Canada 150: Seniors and Student Story Quilt

by Vicki Melville Bathurst

It was a Canada 150 Celebration, a project to join the generations, the young and the old, to make something that reminded them of being a Canadian. With The Cridge Seniors’ Centre Activity Coordinator,  Alison at the helm, and Nancy as the official quilter, twenty-five grade 4 and 5 students from George Jay Elementary School walked up the hill to The Cridge Centre once a week  this spring  to meet with a group of seniors living at the Centre. Their project was to discover what being a Canadian meant to them. Each was tasked with coming up with their own idea which they would ultimately paint onto a square, to become a part of a quilt.

On their first meetings, the seniors and children poured over books of Canada and spoke about their history. The children were fascinated to hear that many of the seniors were born or came from the Prairies. After pouring over the different books of Canada, they began sketching something that reminded them of what it meant to be Canadian. This was a culturally diverse group of children, some were not born in Canada and a class tally discovered there were 7 different languages spoken in their homes.

For some of these students it would be the first time they had met anyone of the seniors’ generation. I was touched to hear the words “grandma” and “grandpa” being used at the encouragement of the seniors. One student, Mary, independently teamed up with a gentleman for some serious talking. He told me that when he first met her he asked about her parents. When she said that she didn’t have a father, he told her that he lost his own mother when he was 4 years old.
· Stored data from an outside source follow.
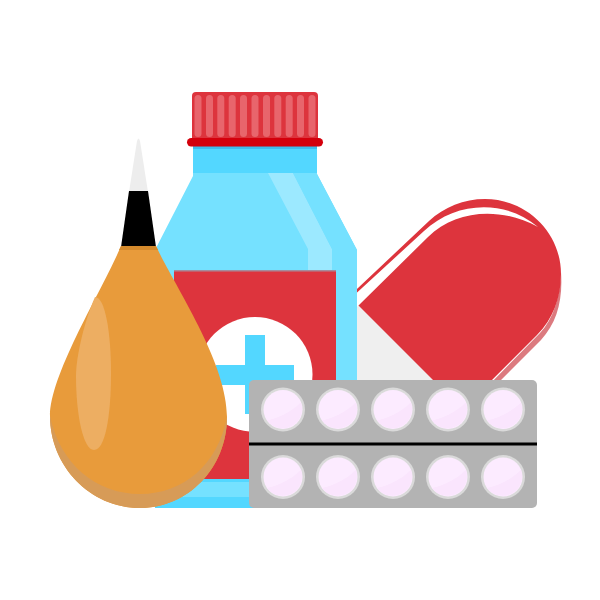
<!DOCTYPE html>
<html lang="en">
<head>
<meta charset="utf-8">
<title>Medicine supplies</title>
<style>
:root {
  --red: #dd343d;
  --red-light: #e8656c;
  --red-band: #d4000c;
  --red-shade: #dc7a7f;
  --sky: #75e1ff;
  --sky-light: #9ce9ff;
  --sky-deep: #53d7ff;
  --orange: #e89b3b;
  --orange-light: #edae62;
  --orange-shade: #d79b57;
  --foil: #b3b3b3;
  --foil-ring: #dadada;
  --tablet: #fcebff;
  --tablet-shine: #fae5fd;
  --pale: #efefef;
}
html, body { margin: 0; background: #fff; overflow: hidden; }
svg { display: block; width: 600px; height: 600px; }
</style>
</head>
<body>
<svg viewBox="0 0 600 600" role="img" aria-label="Enema bulb, medicine bottle, capsule and blister pack of tablets">
  <defs>
    <g id="tablet">
      <circle r="22" fill="var(--foil-ring)"/>
      <circle r="19.5" fill="var(--tablet)"/>
      <path d="M-16 11C-6 9 8 3 18-7A19.500 19.500 0 0 1-16 11Z" fill="var(--tablet-shine)"/>
    </g>
    <g id="tablet-row">
      <use href="#tablet" x="283"/>
      <use href="#tablet" x="338"/>
      <use href="#tablet" x="393"/>
      <use href="#tablet" x="448"/>
      <use href="#tablet" x="503"/>
    </g>
    <rect id="cap-rib" y="95" width="7" height="42" rx="3.500" fill="var(--red-light)"/>
    <path id="bulb-body" d="M121 246H156C174 285 227 362 227 417C227 468 188 508 140 508C90 508 50 466 50 416C50 374 103 289 121 246Z"/>
    <clipPath id="bulb-clip"><use href="#bulb-body"/></clipPath>
  </defs>

  <g id="capsule">
    <path d="M340 322L358 304L440 386H340Z" fill="var(--pale)"/>
    <path d="M488 386L540 333C553 319 560 298 561 272C563 300 557 323 541 340L495 386Z" fill="var(--red-shade)"/>
    <path d="M340 305L429 221C444 207 464 199 485 199C527 199 561 233 561 274C561 297 553 319 537 335L486 386H439L358 305L350 313Z" fill="var(--red)"/>
    <path d="M350 299L424 231C456 201 505 199 538 227C502 207 456 209 428 237L359 305L350 313Z" fill="#fff"/>
  </g>

  <g id="bottle">
    <path d="M193 144H317V174L357 250V508H155V250L193 176Z" fill="var(--sky)"/>
    <path d="M193 144H317V173H193Z" fill="var(--sky-deep)"/>
    <path d="M193 146H317V149H193Z" fill="#3fbcec"/>
    <path d="M268 173H293L332 249V271H308V249Z" fill="var(--sky-light)"/>
    <path d="M293 173H317V174L357 250V271H332V249Z" fill="var(--sky)"/>
    <rect x="155" y="497" width="202" height="11" fill="var(--sky-deep)"/>
    <rect x="174" y="271" width="162" height="208" fill="var(--red)"/>
    <rect x="174" y="479" width="162" height="3" fill="var(--sky-deep)"/>
    <rect x="174" y="270" width="162" height="1.500" fill="#a58c9b"/>
    <circle cx="255" cy="374.500" r="57.500" fill="#fff"/>
    <path d="M245 335H265V365H294V385H265V414H245V385H216V365H245Z" fill="var(--sky-deep)"/>
  </g>

  <g id="bottle-cap">
    <path d="M192 140V96Q192 92 196 92H314Q318 92 318 96V140Z" fill="var(--red)"/>
    <use href="#cap-rib" x="194.500"/>
    <use href="#cap-rib" x="206"/>
    <use href="#cap-rib" x="217.300"/>
    <use href="#cap-rib" x="228.700"/>
    <use href="#cap-rib" x="240"/>
    <use href="#cap-rib" x="251.500"/>
    <use href="#cap-rib" x="263"/>
    <use href="#cap-rib" x="274.300"/>
    <use href="#cap-rib" x="285.700"/>
    <use href="#cap-rib" x="297"/>
    <use href="#cap-rib" x="308.500"/>
    <rect x="187" y="138" width="136" height="8.500" rx="4.200" fill="var(--red-band)"/>
  </g>

  <g id="enema-bulb">
    <path d="M129 192L137 141Q138.500 136 140 141L148 192Z" fill="#ededed"/>
    <path d="M129 191H148L156 247H121Z"/>
    <use href="#bulb-body" fill="var(--orange)"/>
    <path d="M50 416C60 464 96 494 140 494C184 494 218 464 227 417V510H50Z" clip-path="url(#bulb-clip)" fill="var(--orange-shade)"/>
    <path d="M121 246H156L158 250H119Z" fill="#d58a2c"/>
    <path d="M95 297C105 297 111 332 111 373C111 417 105 450 94 450C83 450 76 414 76 376C76 356 85 319 95 297Z" fill="var(--orange-light)"/>
  </g>

  <g id="blister-pack">
    <rect x="249" y="380" width="288" height="128" rx="5" fill="var(--foil)"/>
    <rect x="249" y="442.500" width="288" height="3" fill="#000"/>
    <use href="#tablet-row" y="409.500"/>
    <use href="#tablet-row" y="477"/>
  </g>
</svg>
</body>
</html>
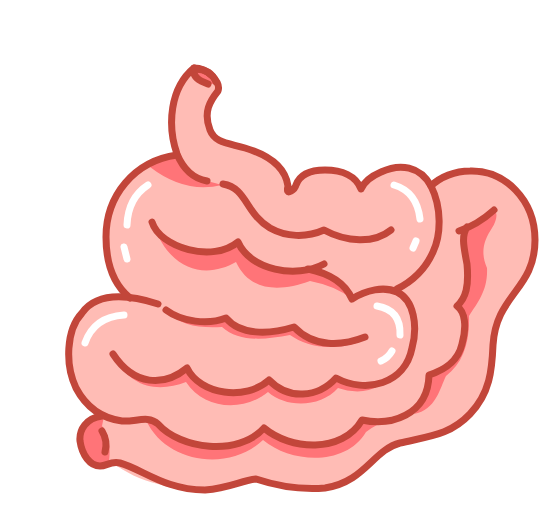
<!DOCTYPE html>
<html lang="en">
<head>
<meta charset="utf-8">
<title>Small intestine illustration</title>
<style>
:root {
  --paper: #ffffff;
  --flesh: #ffbcb5;
  --shade: #ff7478;
  --outline: #c2463a;
  --shine: #ffffff;
}
html, body { margin: 0; background: var(--paper); overflow: hidden; }
.intestine { display: block; width: 552px; height: 516px; }
.flesh { fill: var(--flesh); }
.shade { fill: var(--shade); }
.outline, .shine { fill: none; stroke-width: 7; stroke-linecap: round; stroke-linejoin: round; }
.outline { stroke: var(--outline); }
.shine { stroke: var(--shine); }
</style>
</head>
<body>
<svg class="intestine" viewBox="0 0 552 516" role="img" aria-label="Drawing of a coiled small intestine">
  <g class="flesh">
    <path d="M194 67C170 88 167 125 177 155C134 161 106 196 106 237C106 262 113 284 130 298C108 294 92 300 82 313C66 330 65 365 76 388C84 402 93 410 104 416C88 417 79 430 80 441C82 455 90 466 100 466L112 463C126 472 140 480 158 484C172 489 188 491 205 490C230 488 240 481 256 479C280 487 300 490 325 488C365 482 373 450 400 443C430 436 450 435 470 414C490 393 491 370 493 345C496 300 535 290 535 240C535 200 505 170 470 171C455 171 440 177 431 186C420 165 400 163 385 171C372 175 365 180 361 189C355 175 340 169 325 169C305 169 296 178 294 189C290 194 286 192 287 185C285 165 265 154 245 148C228 143 215 143 210 130C203 112 210 102 217 92C222 85 207 66 194 67Z"/>
  </g>

  <g class="shade">
    <path id="shade-neck" d="M150 167Q163 157 177 155Q186 174 207 181Q215 183 222 185Q185 194 150 167Z"/>
    <path id="shade-upper-fold" d="M153 224C162 246 212 262 238 242C254 266 286 276 309 269Q340 276 352 299Q336 286 310 281C280 292 250 292 236 262C210 277 172 276 153 224Z"/>
    <path id="shade-middle-fold" d="M166 310C182 322 208 325 226 318C242 336 270 336 294 328C308 338 326 346 348 342L360 342C330 352 306 346 290 335C264 340 238 342 222 327C198 328 180 326 166 310Z"/>
    <path id="shade-lower-fold" d="M114 354C130 384 162 386 187 368C200 396 246 400 269 380C288 400 318 398 336 378C350 388 368 388 380 385C366 394 350 392 338 388C320 408 286 408 268 392C244 412 204 410 186 382C160 392 130 390 114 354Z"/>
    <path id="shade-bottom-fold" d="M146 420Q154 418 160 424C184 452 236 456 264 428C290 450 342 454 362 420Q376 424 390 420Q376 424 366 432C346 466 292 464 263 440C230 472 166 464 146 420Z"/>
    <path id="shade-right-wall" d="M494 211C486 222 474 228 466 231C467 248 468 262 468 270C469 288 462 300 457 306C466 318 465 342 457 354C452 366 440 371 429 376C430 396 424 406 414 414C436 410 440 388 446 376C462 364 470 344 469 316C478 302 488 290 487 268C480 252 484 240 492 228C497 220 498 212 494 211Z"/>
    <path id="cut-end" d="M104 416C88 417 79 430 80 441C82 455 90 466 100 466L109 462C111 446 109 434 102 426Z"/>
    <path id="cut-top" d="M194 68Q214 70 217 82Q206 88 201 81Q193 76 194 68Z"/>
  </g>

  <g class="outline" id="outer-contour">
    <path d="M207 181C190 178 182 166 177 154C167 125 170 88 194 68C208 68 221 82 218 91C210 101 203 112 210 130C215 143 228 143 245 148C265 154 285 165 288 186Q286 194 291 191Q295 189 296 185C300 174 310 170 325 170C342 170 356 176 361 189C365 180 374 175 381 172C400 163 420 166 431 186C442 208 441 235 433 252C425 270 411 282 397 289"/>
    <path d="M194 68Q192 76 201 81L208 84"/>
    <path d="M195 69Q211 69 216 82"/>
    <path d="M177 155C134 161 106 196 106 237C106 262 113 284 130 298"/>
    <path d="M158 304C120 292 95 295 82 313C66 330 65 365 76 388C85 405 100 418 122 421C136 422 148 415 158 424C180 449 238 457 264 428C290 450 342 454 362 420C390 426 428 416 429 375C444 370 458 362 462 344C467 326 465 312 457 306C466 298 469 286 467 264C464 248 461 236 467 227"/>
    <path d="M459 231C474 226 484 219 494 210"/>
    <path d="M431 186C440 177 455 171 470 171C505 170 535 200 535 240C535 290 496 294 493 345C492 370 490 393 470 414C450 435 430 436 400 443C373 450 365 482 325 488C300 490 280 487 256 479C240 481 230 488 205 490C165 490 142 469 120 463C110 461 107 466 100 466C90 466 82 455 80 441C79 430 86 418 102 416"/>
    <path d="M102 431Q108 441 105 452"/>
  </g>

  <g class="outline" id="inner-folds">
    <path d="M223 184C247 188 245 213 270 228C286 237 306 238 324 230C346 242 374 244 391 230"/>
    <path d="M152 222C160 248 213 263 238 242C250 270 296 279 324 264"/>
    <path d="M308 269Q342 276 352 299C366 290 384 286 397 292C414 300 418 326 412 348C405 384 366 394 336 378C318 398 288 400 269 380C246 401 200 395 187 368C164 387 134 386 113 354"/>
    <path d="M166 310C182 322 208 325 226 318C240 335 268 335 294 327C314 348 342 346 365 337"/>
  </g>

  <g class="shine" id="highlights">
    <path d="M148 185Q128 198 127 225"/>
    <path d="M124 247L127 259"/>
    <path d="M124 315Q94 317 85 343"/>
    <path d="M394 185Q417 192 420 219"/>
    <path d="M416 241L413 248"/>
    <path d="M377 306Q401 310 400 335"/>
    <path d="M392 351Q388 358 381 361"/>
  </g>
</svg>
</body>
</html>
That sharing of such an intimate fact made for many long conversations for the two of them as the project continued. Walter, with the gruff voice and “old school” demeanor, worked with the largest group of rambunctious children. It was heartening to watch them all band together around him for farewell pictures at the end of the project.

The final project unveiling included a visit from a camera crew from CTV News and baked goodies from George Jay School. The final 25 quilt squares, one drawn and painted by each student, had been sewn into a quilt and bound with a border of Canadian maple leaves. The students were excited and very proud of their work, and some of them posed by the quilt and were interviewed by the CTV camera crew. “What reminds you of being Canadian?”  the CTV commentator asked. Their answers were varied, only a few the same: A beaver, an orca, the Rocky Mountains, the Pacific Ocean. One child had painted the official flower of Newfoundland where her family came from, another a dream-catcher medicine wheel as recognition of Canada’s First Nations. The words First Nations, Peace and Leadership were painted by another. All of the children received a Certificate of Thank You with their name on it, and everyone sat in front of the quilt for a group photo. The certificate read, “In recognition of your willingness and openness to engage, play and connect with new people!  Your creative energy and kindness will always be remembered.”

This project not only opened up opportunities for inter-generational fun, but it also created a wonderful opportunity for children and seniors alike to catch a glimpse of what it means to be Canadian from the opposite end of the age spectrum. We are so grateful for the teachers and students who joined us in this wonderful project!